From her stint as a dominating blocker at Florida State University to her success as a professional model/actress, Gabrielle Reece transcended the sport of volleyball to become one of the most recognizable athletes in the world.
We spoke with her recently at the 2009 Rock 'n' Roll Marathon Expo to get her thoughts on the art of blocking and what it's like transitioning from the indoor game to the outdoor game.
Though she enjoys sharing her views on nutrition and fitness in her new role as spokeswoman for Simply Nutrilite, it's clear from just one question on blocking technique that volleyball is still her first love.
What's the secret to being a good blocker?

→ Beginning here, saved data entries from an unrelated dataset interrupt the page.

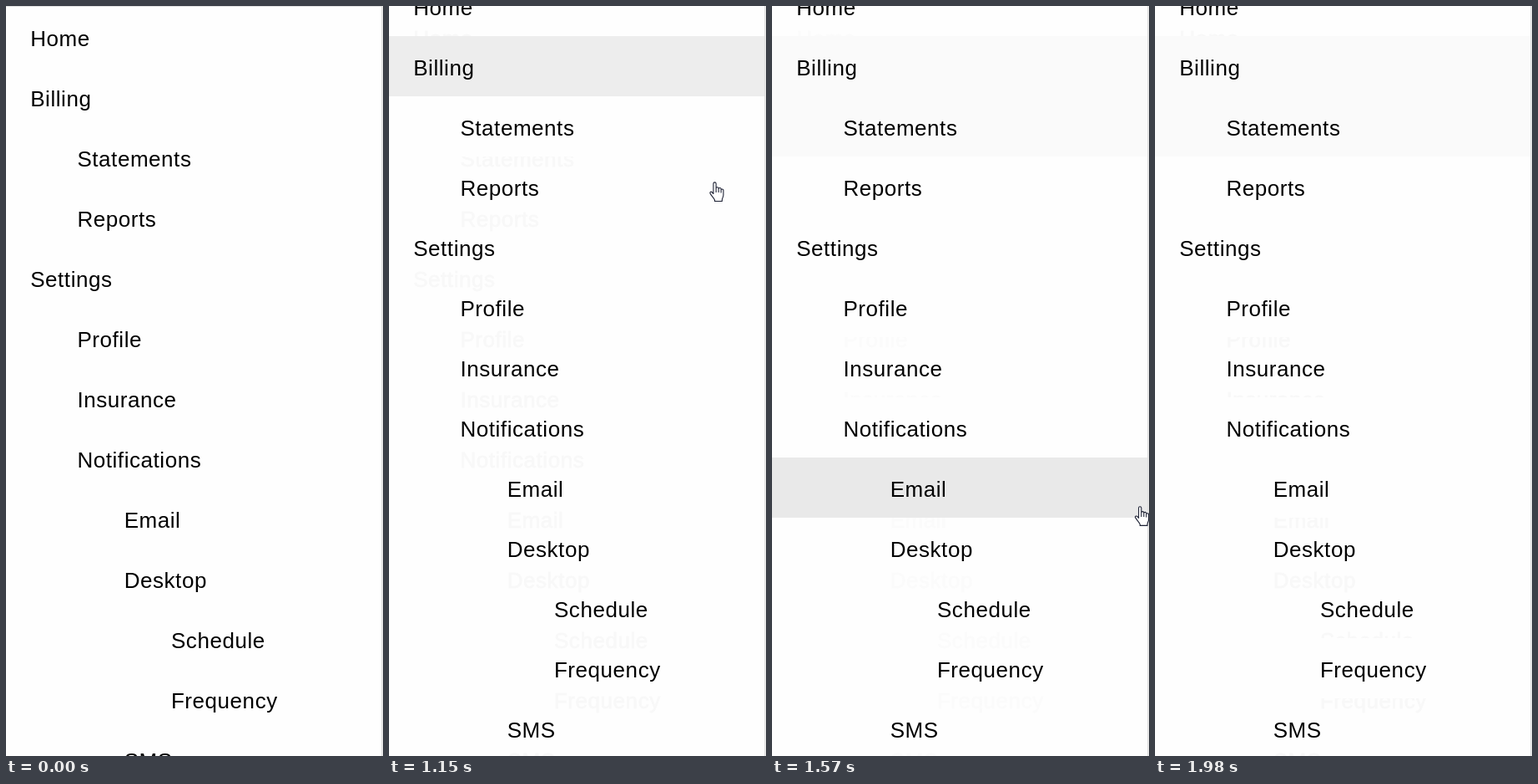
Animation, 452 px wide and 897 px high, one loop 4.07 s. Source, as an HTML page:

```html
<!DOCTYPE html>
<html lang="en">
<head>
<meta charset="utf-8">
<title>Nested menu</title>
<style>
  html, body { margin: 0; width: 100%; height: 100%; overflow: hidden; background: #fefefe; }
  svg { display: block; }
  text { font: 26px "Liberation Sans", Arial, sans-serif; letter-spacing: .55px; }
</style>
</head>
<body>
<svg id="stage" width="452" height="897" viewBox="0 0 452 897">
  <rect width="452" height="897" fill="#fefefe"/>
  <g id="trail" stroke-width=".8"></g>
  <g id="list">
    <g id="bands"></g>
    <rect width="451" height="1" fill="#e2e2e2"/>
    <g id="labels" fill="#000"></g>
  </g>
  <rect x="450" width="1.6" height="897" fill="#e0e0e0"/>
  <path id="hand" fill="#fff" stroke="#1c2033" stroke-width="1.1" stroke-linejoin="round"
    d="M5 14.5V2.4a1.6 1.6 0 0 1 3.2 0V9.5V8.2a1.5 1.5 0 0 1 3 0V10V9a1.5 1.5 0 0 1 3 0V11V10.3a1.4 1.4 0 0 1 2.8 0V16c0 2.5-1.6 4-1.6 6v1.5H6.6V22C5.6 19.5 2.6 17 1.2 14.2C.3 12.6 2 11.4 3.3 12.5Z M8.2 9.5V13M11.2 10V13M14.2 11V13.5"/>
</svg>
<script>
const LOOP = 4070, ROW = 72, SCROLL = 37, SCROLL_AT = 1150;
const ITEMS = [
  ['Home', 0], ['Billing', 0], ['Statements', 1], ['Reports', 1], ['Settings', 0],
  ['Profile', 1], ['Insurance', 1], ['Notifications', 1], ['Email', 2],
  ['Desktop', 2], ['Schedule', 3], ['Frequency', 3], ['SMS', 2]
];
const TICKS = [0, 950, 1000, 1050, 1100, 1150, 1200, 1240, 1290, 1340, 1380, 1420, 1470,
  1520, 1570, 1620, 1670, 1700, 1750, 1790, 1840, 1890, 1930, 1980];

// Row backgrounds by item: [time, colour]
const HOVER = '#ededed', CLEAR = '#fefefe';
const BANDS = {
  1: [[1050, HOVER], [1200, '#fafafa']],
  2: [[1150, CLEAR], [1200, HOVER], [1240, '#fafafa']],
  3: [[1240, HOVER], [1290, '#f9f9f9'], [1340, CLEAR]],
  4: [[1240, '#f4f4f4'], [1290, '#f9f9f9'], [1340, CLEAR]],
  5: [[1340, HOVER], [1380, CLEAR]],
  7: [[1420, HOVER], [1470, '#fcfcfc'], [1520, CLEAR]],
  8: [[1470, '#fcfcfc'], [1520, '#e9e9e9'], [1750, CLEAR]],
  11: [[1750, '#e9e9e9'], [1790, CLEAR]]
};
const TRAIL = [[SCROLL_AT, '#f8f8f8'], [1520, '#fbfbfb'], [1980, '#f8f8f8']];

// Pointer: time, x, y
const PATH = [[950, 442, 57], [1100, 386, 168], [1290, 400, 344],
  [1470, 429, 589], [1670, 442, 578], [1750, 470, 600]];

const $ = id => document.getElementById(id);
function add(parent, tag, attrs, text = '') {
  const el = document.createElementNS('http://www.w3.org/2000/svg', tag);
  for (const k in attrs) el.setAttribute(k, attrs[k]);
  el.textContent = text;
  return parent.appendChild(el);
}

ITEMS.forEach(([name, depth], i) => {
  const at = { x: 29.2 + 56.25 * depth, y: 48 + ROW * i };
  add($('trail'), 'text', at, name);
  add($('labels'), 'text', at, name);
});
const bands = Object.entries(BANDS).map(([i, steps]) => ({
  steps,
  el: add($('bands'), 'rect', { x: 0, y: 1 + ROW * i, width: 450, height: ROW })
}));

const held = (steps, t) => steps.reduce((v, [at, c]) => t >= at ? c : v, 'none');

function slope(i, k) {
  const a = PATH[Math.max(i - 1, 0)], b = PATH[Math.min(i + 1, PATH.length - 1)];
  return (b[k] - a[k]) / (b[0] - a[0]);
}
function along(t, k) {
  let i = 0;
  while (i < PATH.length - 2 && t >= PATH[i + 1][0]) i++;
  const a = PATH[i], b = PATH[i + 1], d = b[0] - a[0], u = (t - a[0]) / d;
  const s = u * u * (3 - 2 * u);
  return a[k] + (b[k] - a[k]) * s
    + d * u * (1 - u) * ((1 - u) * slope(i, k) - u * slope(i + 1, k));
}

function draw(time) {
  const t = TICKS.filter(v => v <= time).pop();
  const color = held(TRAIL, t);
  $('trail').setAttribute('fill', color);
  $('trail').setAttribute('stroke', color);
  $('list').setAttribute('transform', `translate(0 ${t >= SCROLL_AT ? -SCROLL : 0})`);
  bands.forEach(b => b.el.setAttribute('fill', held(b.steps, t)));
  const seen = t >= 950 && t < 1750;
  $('hand').setAttribute('visibility', seen ? 'visible' : 'hidden');
  if (seen) $('hand').setAttribute('transform', `translate(${along(t, 1)} ${along(t, 2)})`);
}

const start = performance.now();
function frame() {
  draw((performance.now() - start) % LOOP);
  requestAnimationFrame(frame);
}
frame();
</script>
</body>
</html>
```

A good blocker is prepared to move, knowing what's going on but still being ready to react. It's about anticipating where the ball is going to go but not moving until it's time. If you get caught going the wrong direction it's hard to correct, because a good setter is watching the middle.
What physical skills does a good blocker need?
Lateral quickness and patience. On the beach a great blocker also has to be able to turn and pick up all the small shots.
Is it hard to transition from indoor to beach?
Yes, there are very few players that can transition smoothly if they have never played beach volleyball before. Kerry Walsh is one of few players who transitioned quickly, but a lot of the good beach players started out as beach players.
What makes the transition so difficult?
You're dealing with elements: the sun, the sand, wind, a lot more court to cover, negative surface. Beach also requires a lot more from your core.
I always say that if you are a passionate indoor player you should play outdoors when you get the opportunity. Because it strengthens you without putting as much impact on your body, and it's good for cross-training.
How does the outdoor game help with cross-training?
You can't get away with the same moves on the beach that you can do with the indoor game, so it teaches you different ways to play.
Sand also makes it more difficult to move, which helps improve your strength. The toes, feet and ankles articulate more and it's easier on the knees and back than the hard indoor court.